Prologue “Slow down, Spoon.” Moses Witherspoon took a loose-gravel turn stupidly fast. Th e Trans Am slid sideways sending up a cloud of dust. “What’s the matter, angel boy? Wings on too tight?” Gabe Trotter wanted to slap the idiot. “Cut out the angel-boy bullshit. I hate that, always did.” Red-eyed and looking halfway to shit-faced his own self, Dwight Furby giggled. “Gabriel, Gabriel, come blow your horn.” Gabe couldn’t believe he’d let Dwight talk him into cruising East Plains’ back roads in Mo Witherspoon’s Trans Am. Both assholes had been drinking before Gabe crawled in and had since put away even more brew. Spoon’s straw cowboy hat sat cockeyed on his shaggy blond head. In the three years since graduation, Gabe had successfully avoided being subjected to the angel-boy nickname. Hell, he’d mostly made it a point to avoid Mo Witherspoon altogether. He couldn’t believe he once thought Spoon cool, when now it was obvious the asshole had his head so far up his colon he could deliver a singing telegram to his pancreas. Yet, here I am just like in high school, sidekicking along with Dwight-can’t-fi nd-my-butt-with-both-hands-Furby. Chalk one up to a bad memory, boredom, and having no wheels on a Saturday night. A not-so-still nagging voice reminded Gabe if he’d gotten a job like his mom and Missus Pinkwater kept telling him, he’d have wheels and long ago would have moved out of East Plains and away from Spoon and Dwight. He shrugged off the admonition. No, Goddammit, this entire shit-fest is Dwight’s fault. If I survive this round of high speed idiocy, I swear to God I’m going to kill the imbecile. “Unlax, bro,” Dwight said in his nasally whine. His own shoulder-length dark hair stuck out from beneath an oily Pennzoil baseball cap. “Just having fun with ya. You remember fun?” Gabe forced a smile. “Yeah, I remember.” He had to admit, there had been fun. Hanging around with a football star and bull rider like Spoon had its high points—the parties, the chicks, the drinking, even the fi ghts. You couldn’t hang around Mo Witherspoon and not get into fi ghts. Th e combination of loudmouth and bigot rubbed a lot of people way past static discharge. But Spoon always came out on top, and by association so did Gabe and Dwight. What the hell. Might as well make the best of it. “Give me a beer and slow it down to warp one, you gigantic scrotum.” Spoon guff awed and slapped the wheel. “Now that’s the Gabe Trotter I remember.
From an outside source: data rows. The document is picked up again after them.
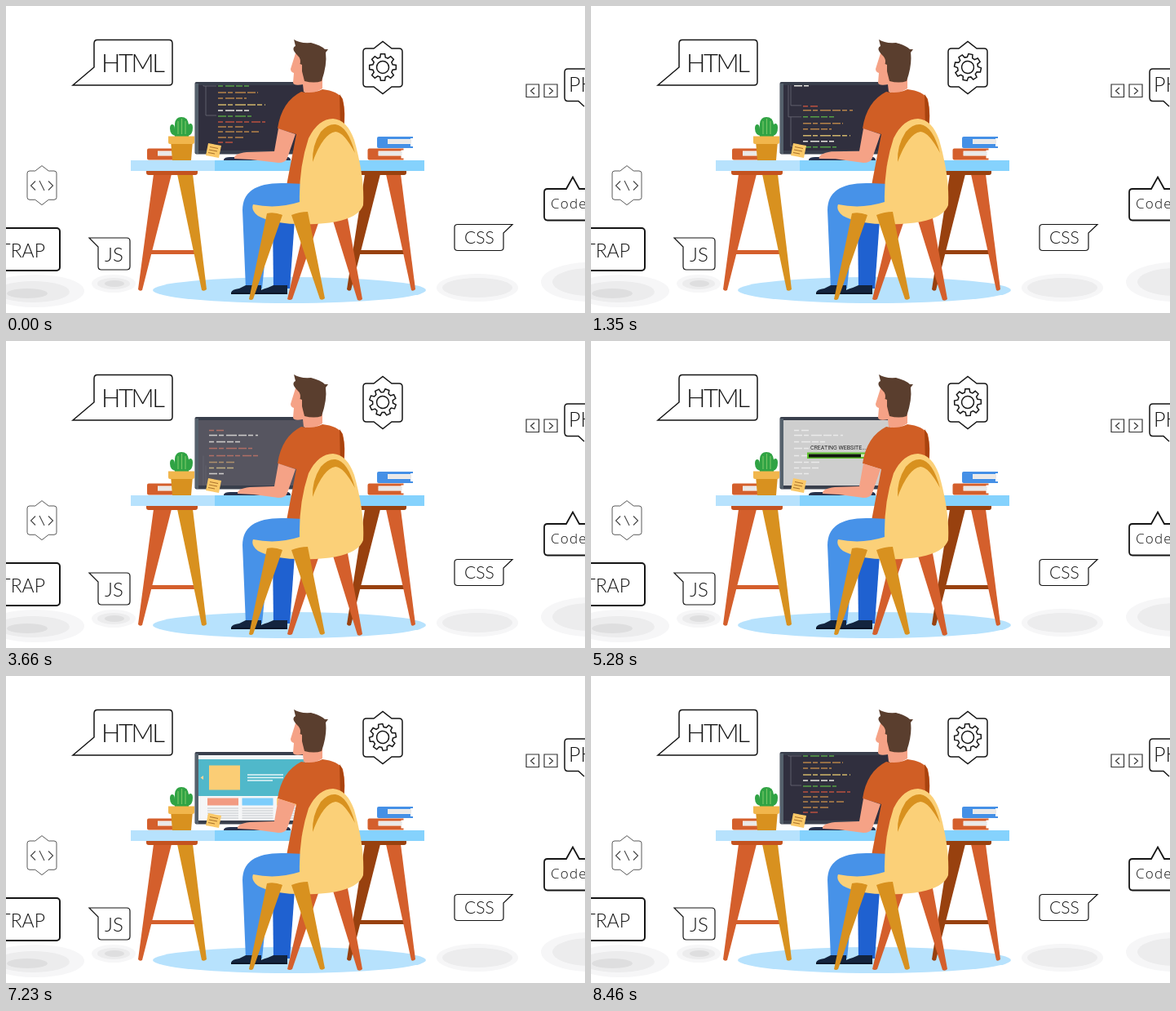
Write an HTML page that moves like this. It is 710x376 px and loops after 8530 ms.

```html
<!DOCTYPE html>
<html lang="en">
<head>
<meta charset="utf-8">
<style>
  html, body { margin: 0; width: 100%; height: 100%; overflow: hidden; background: #fff; }
  svg { display: block; width: 710px; height: 376px; }
  .line { fill: none; stroke: #151515; stroke-width: 1.5; }
  .label { font: 300 24px Lato, "Open Sans", sans-serif; fill: #151515; }
</style>
</head>
<body>
<svg viewBox="0 0 710 376">
  <defs>
    <clipPath id="screen"><path d="M236 97H366V177H236Z"/></clipPath>
    <path id="badge" d="M442 52H451L462 43.500 473 52H482Q486 52 486 56V95Q486 99 482 99H473L462 107.500 451 99H442Q438 99 438 95V56Q438 52 442 52Z"/>
    <g id="book">
      <path d="M2 0H44V2H41V12H44V14H2Q0 14 0 12V2Q0 0 2 0Z"/>
      <path d="M13 3H42V9H13Z" fill="#f3f1ee"/>
      <path d="M13 5H42M13 7H42" stroke="#d3d5d8" stroke-width=".6"/>
    </g>
  </defs>

  <!-- floor and soft shadows -->
  <g fill="#f6f6f7">
    <ellipse cx="36" cy="349" rx="60" ry="20"/>
    <ellipse cx="132" cy="340" rx="27" ry="11"/>
    <ellipse cx="578" cy="345" rx="50" ry="17"/>
    <ellipse cx="716" cy="338" rx="60" ry="24"/>
  </g>
  <g fill="#ececed">
    <ellipse cx="33" cy="350" rx="45" ry="13"/>
    <ellipse cx="132" cy="340" rx="20" ry="7"/>
    <ellipse cx="578" cy="345" rx="43" ry="12"/>
    <ellipse cx="716" cy="338" rx="46" ry="17"/>
  </g>
  <g fill="#dededf">
    <ellipse cx="26" cy="352" rx="25" ry="6"/>
    <ellipse cx="133" cy="340" rx="12" ry="4"/>
  </g>
  <ellipse cx="347.500" cy="348" rx="167.500" ry="16" fill="#b7e2fd"/>

  <!-- bubbles -->
  <g class="line">
    <path d="M82 97 108 75V46Q108 41.500 112 41.500H200Q204 41.500 204 46V93Q204 97 200 97Z"/>
    <use href="#badge"/>
    <use href="#badge" transform="translate(-302.500 163) scale(.75)" stroke="#555" stroke-width="1.300"/>
    <path d="M36 214.500 30.500 220 36 225.500M52 214.500 57.500 220 52 225.500M41 214 47 226" stroke="#444" stroke-width="1.100"/>
    <path d="M102 284H148Q152 284 152 288V319Q152 323 148 323H117Q113 323 113 319V295Z" stroke-width="1.200"/>
    <rect x="-20" y="272" width="86" height="52" rx="4" stroke-width="2"/>
    <path d="M554 267.500H621L610 278V296Q610 299.500 606 299.500H554Q550 299.500 550 296V271Q550 267.500 554 267.500Z" stroke-width="1.200"/>
    <path d="M720 262.500H664Q660 262.500 660 258V228Q660 224 664 224H687L695 209.500 703 224H720" stroke-width="1.800"/>
    <path d="M720 77H689Q685 77 685 81V112Q685 116.500 689 116.500H702L709 123"/>
    <path d="M638 96H653.500V111.500H638ZM660 96H676V111.500H660ZM648 100 643.500 104 648 108M666 100 670.500 104 666 108" stroke="#333" stroke-width="1.200"/>
  </g>
  <g class="label">
    <text x="117" y="81" style="font-size:31px" textLength="78">HTML</text>
    <text x="121" y="313">JS</text>
    <text x="48" y="308" text-anchor="end" style="font-size:23px">TRAP</text>
    <text x="562" y="291" style="font-size:21px">CSS</text>
    <text x="690" y="105" style="font-size:25px">PHP</text>
    <text x="668" y="248" style="font:300 17px 'Open Sans',sans-serif;letter-spacing:1.200px">Code</text>
  </g>
  <g id="gear" class="line">
    <path id="teeth"/>
    <circle r="7.500"/>
  </g>

  <!-- desk legs -->
  <path d="M170 299H234V304H170ZM181 206H203L167 348Q164 350 162 347Z" fill="#d45f2c"/>
  <path d="M210 206H229L246 347Q243 350 240 348Z" fill="#d8911f"/>
  <path d="M172 202H235V204Q235 207 232 207H175Q172 207 172 204Z" fill="#c4521f"/>
  <path d="M426 299H493V304H426ZM440 206H459L423 348Q420 350 418 347Z" fill="#98410f"/>
  <path d="M466 206H484L502 347Q499 350 497 348Z" fill="#d45f2c"/>
  <path d="M432 202H491V204Q491 207 488 207H432Z" fill="#98410f"/>

  <!-- monitor -->
  <rect x="231.500" y="93" width="135" height="88.500" rx="2" fill="#393f4c"/>
  <path d="M232 95V179Q232 181 234 181H236V95Z" fill="#55616c"/>
  <g clip-path="url(#screen)">
    <rect x="236" y="97" width="130" height="80" fill="#302f3e"/>
    <rect id="light" x="236" y="97" width="130" height="80" fill="#cecece"/>
    <g id="code" stroke-width="1.500"></g>
    <g id="pale" stroke-width="1.500"></g>
    <g id="loader">
      <text x="269" y="133" font-family="Roboto,sans-serif" font-size="7" fill="#222">CREATING WEBSITE...</text>
      <rect x="265" y="136.500" width="75" height="7.500" fill="#5fc12f"/>
      <rect x="267" y="138.500" width="71" height="3.500" fill="#cfe9c0"/>
      <rect id="bar" x="267" y="138.500" height="4" fill="#10150d"/>
    </g>
    <g id="site">
      <rect x="236" y="97" width="130" height="80" fill="#f5f6f7"/>
      <path id="hero" d="M236 102H366V147H236Z" fill="#50b8ca"/>
      <g id="banner">
        <path d="M249 109.500H287V139.500H249Z" fill="#fbcd75"/>
        <path d="M242 122 238.500 124.500 242 127Z" fill="#f7d59a"/>
        <path d="M296 121H340M296 124.500H340M296 128H327" stroke="#e5f6f8" stroke-width="1.300"/>
      </g>
      <g id="cards"></g>
    </g>
  </g>
  <path d="M267 188Q268 185 275 185H346Q349 186 349 189H267Z" fill="#26324c"/>

  <!-- desk top and things on it -->
  <path d="M153 189H257V202H153Z" fill="#b7e2fd"/>
  <path d="M256 189H513V202H256Z" fill="#85d2fd"/>
  <use href="#book" x="173" y="174.500" fill="#d45f2c"/>
  <use href="#book" x="455" y="160" fill="#4590e6"/>
  <use href="#book" x="443.500" y="174.500" fill="#d45f2c"/>
  <g fill="#30a344">
    <path d="M207 160V144Q208 136 215 136 223 136 224 145V160Z"/>
    <path d="M201 150Q201 145 204 145 207 145 207 151L212 153V159Q201 160 201 150ZM229 149Q229 144 226 144 223 144 223 151V159Q229 158 229 149Z"/>
  </g>
  <path d="M211 141V157M215.500 138V157M220 141V157" stroke="#76c565" stroke-width="1.200"/>
  <path d="M202 165H229L227 189H204Z" fill="#d8911f"/>
  <path d="M199 159.500H231V167Q231 169 229 169H201Q199 169 199 167Z" fill="#f1b64c"/>
  <path d="M248 168 264 171 261 186 245 183Z" fill="#fbc968"/>
  <path d="M250 172.500 260 174.500M249 176 259 178M248 179.500 256 181" stroke="#a9712b"/>

  <!-- rear chair legs and the man -->
  <path d="M368 263H384L351 359Q348 361 345 359ZM400 260H419L437 359Q434 362 431 360Z" fill="#d45f2c"/>
  <g id="cup">
    <path d="M327 113Q325 118 331 122L339 149 352 146 342 116 334 111Z" fill="#f5a286"/>
    <path d="M324.500 89 341 92.500Q344 93 343 96L336 114Q335 117 332 116L320 112Q317 111 318 108Z" fill="#f7f7f8"/>
    <path d="M325 89 343 93 342 97 324 92Z" fill="#dfe1e5"/>
    <path d="M328 117Q330 113 337 114L341 111 342 118 333 123Z" fill="#f5a286"/>
  </g>
  <path d="M355 58 349 77Q349 81 353 82L352 94Q353 98 364 96L365 105Q376 109 388 101V82L366 58Z" fill="#f5a286"/>
  <path d="M353 41Q360 46 374 45 386 48 391 53L395 53 392 57Q394 72 387 92 378 95 366 92L363 80 360 73Q363 65 357 60 349 52 355 49Z" fill="#5a3e2e"/>
  <path d="M363 72Q357 69 357 76 358 83 363 82Z" fill="#f5a286"/>
  <path d="M362 105Q376 108 388 102 407 104 413 114 417 132 414 150L405 225H343L356 157 333 150Q338 117 362 105Z" fill="#d05e25"/>
  <path d="M409 108Q417 118 414 150L410 152Z" fill="#a9430e"/>
  <path id="arm" fill="#f5a286"/>
  <path d="M327 262H354L348 346H328Z" fill="#1f61d0"/>
  <path d="M343 217Q290 215 290 250L294 346H314L323 257H365V218Z" fill="#4792e8"/>
  <path d="M276 351Q277 347 286 346L294 342H313V352H276ZM310 351Q312 347 321 345L328 342H345V352H310Z" fill="#13243e"/>
  <path d="M276 352H312M310 352H345" stroke="#0a1729" stroke-width="2"/>

  <!-- chair -->
  <path d="M360 240Q359 198 371 162 383 138 401 138 418 139 427 164 440 210 438 244 431 264 380 267 330 269 309 257 300 250 303 243 332 249 360 240Z" fill="#fbd078"/>
  <path d="M376 191Q375 171 386 154 395 144 404 145 419 147 428 180 414 154 404 154 389 156 376 191Z" fill="#d8911f"/>
  <path d="M320 254Q329 252 339 256L303 359Q300 361 298 359ZM350 256Q360 252 370 252L391 358Q388 361 385 359Z" fill="#d8911f"/>
</svg>
<script>
const LOOP = 8530, SPEED = 0.028;
const $ = id => document.getElementById(id);
const clamp = v => Math.max(0, Math.min(1, v));
const smooth = v => v * v * (3 - 2 * v);

// colour key, left, then pairs of line height and right end
const blocks = [
  ["rwwrroyw", 249, 7, 267, 13, 309, 21, 290, 29, 302, 38, 309, 46, 280, 53, 281, 60, 270],
  ["rogooywgrooor", 260, 85, 278, 90, 321, 98, 301, 106, 309, 113, 295, 121, 318, 128, 300,
    135, 301, 142, 318, 148, 291, 154, 310, 161, 291, 167, 278]
];
const tints = { r: "#b9503f", o: "#b68349", y: "#d1b66b", w: "#e7e5df", g: "#55a046" };

function codeLines(color) {
  const guide = `<path d="M245 50V84H258M242 38V98H258M245 98V134H258" fill="none" stroke="#6b6b76" stroke-width=".8"/>`;
  let out = color ? "" : guide;
  for (const [keys, x, ...rows] of blocks)
    [...keys].forEach((key, i) => {
      const dash = i % 2 ? "10 2 6 3 13 2" : "6 3 11 2 8 2";
      out += `<path d="M${x} ${rows[2 * i]}H${rows[2 * i + 1]}" stroke="${color || tints[key]}" stroke-dasharray="${dash}"/>`;
    });
  return out;
}
$("code").innerHTML = codeLines();
$("pale").innerHTML = codeLines("#f1f1f1");

$("cards").innerHTML = ["#f29b82", "#7dcdfb", "#fbcd75"].map((color, i) => {
  const x = 247 + i * 42.5;
  const text = [162, 165, 168, 171, 174].map(y => `M${x} ${y}h38`).join("");
  return `<path d="M${x} 149.500h38v9h-38Z" fill="${color}"/><path d="${text}" stroke="#c3c6ca"/>`;
}).join("");

const points = [];
for (let i = 0; i < 8; i++)
  for (const [r, a] of [[12.5, -15], [16.5, -9], [16.5, 9], [12.5, 15]]) {
    const angle = (i * 45 + a) * Math.PI / 180;
    points.push((r * Math.cos(angle)).toFixed(2) + " " + (r * Math.sin(angle)).toFixed(2));
  }
$("teeth").setAttribute("d", "M" + points.join("L") + "Z");

function draw(now) {
  const t = now % LOOP;
  const ramp = (from, to) => smooth(clamp((t - from) / (to - from)));
  const show = (id, v) => $(id).setAttribute("opacity", v);
  const move = (id, x, y, extra = "") => $(id).setAttribute("transform", `translate(${x} ${y})${extra}`);

  move("gear", 462, 75, ` rotate(${t / LOOP * 360})`);

  const restart = t > 7000;
  const scroll = restart ? 0 : Math.min(t, 3660) * SPEED;
  const fade = restart ? 0 : clamp((t - 3490) / 720);
  move("code", 0, scroll);
  move("pale", 0, scroll);
  show("light", fade);
  show("code", 1 - fade);
  show("pale", fade * 0.8);

  show("loader", restart ? 0 : ramp(3900, 4300));
  $("bar").setAttribute("width", 64 * clamp((t - 4350) / 900));

  show("site", ramp(5300, 5800) * (1 - ramp(7600, 8300)));
  show("hero", ramp(5500, 6000));
  show("banner", ramp(5900, 6500));
  show("cards", ramp(6300, 7050));

  const lift = ramp(1850, 2300) * (1 - ramp(2900, 3400));
  move("cup", 34 * (1 - lift), 62 * (1 - lift));
  show("cup", lift > 0 ? 1 : 0);

  const typing = t < 3500 ? 1 - ramp(3300, 3500) : 0;
  const dx = typing * (-4 + Math.sin(t / 110));
  const dy = -5 * lift + typing * Math.sin(t / 75);
  $("arm").setAttribute("d", `M334 150L355 157 345 186Q343 192 334 192L${304 + dx} ${188 + dy}` +
    ` ${284 + dx} 187Q${283 + dx} 181 ${299 + dx} ${179 + dy}L329 ${178 + dy / 2}Z`);

  requestAnimationFrame(() => draw(performance.now() - start));
}
const start = performance.now();
draw(0);
</script>
</body>
</html>
```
Sure thing, buddy. Warp one it is. Hey, lookie there.” Spoon pointed with his chin. Illuminated by the Trans Am’s headlights, a tall figure carried a gas can. “Is that who I think it is?” Dwight asked. Continue reading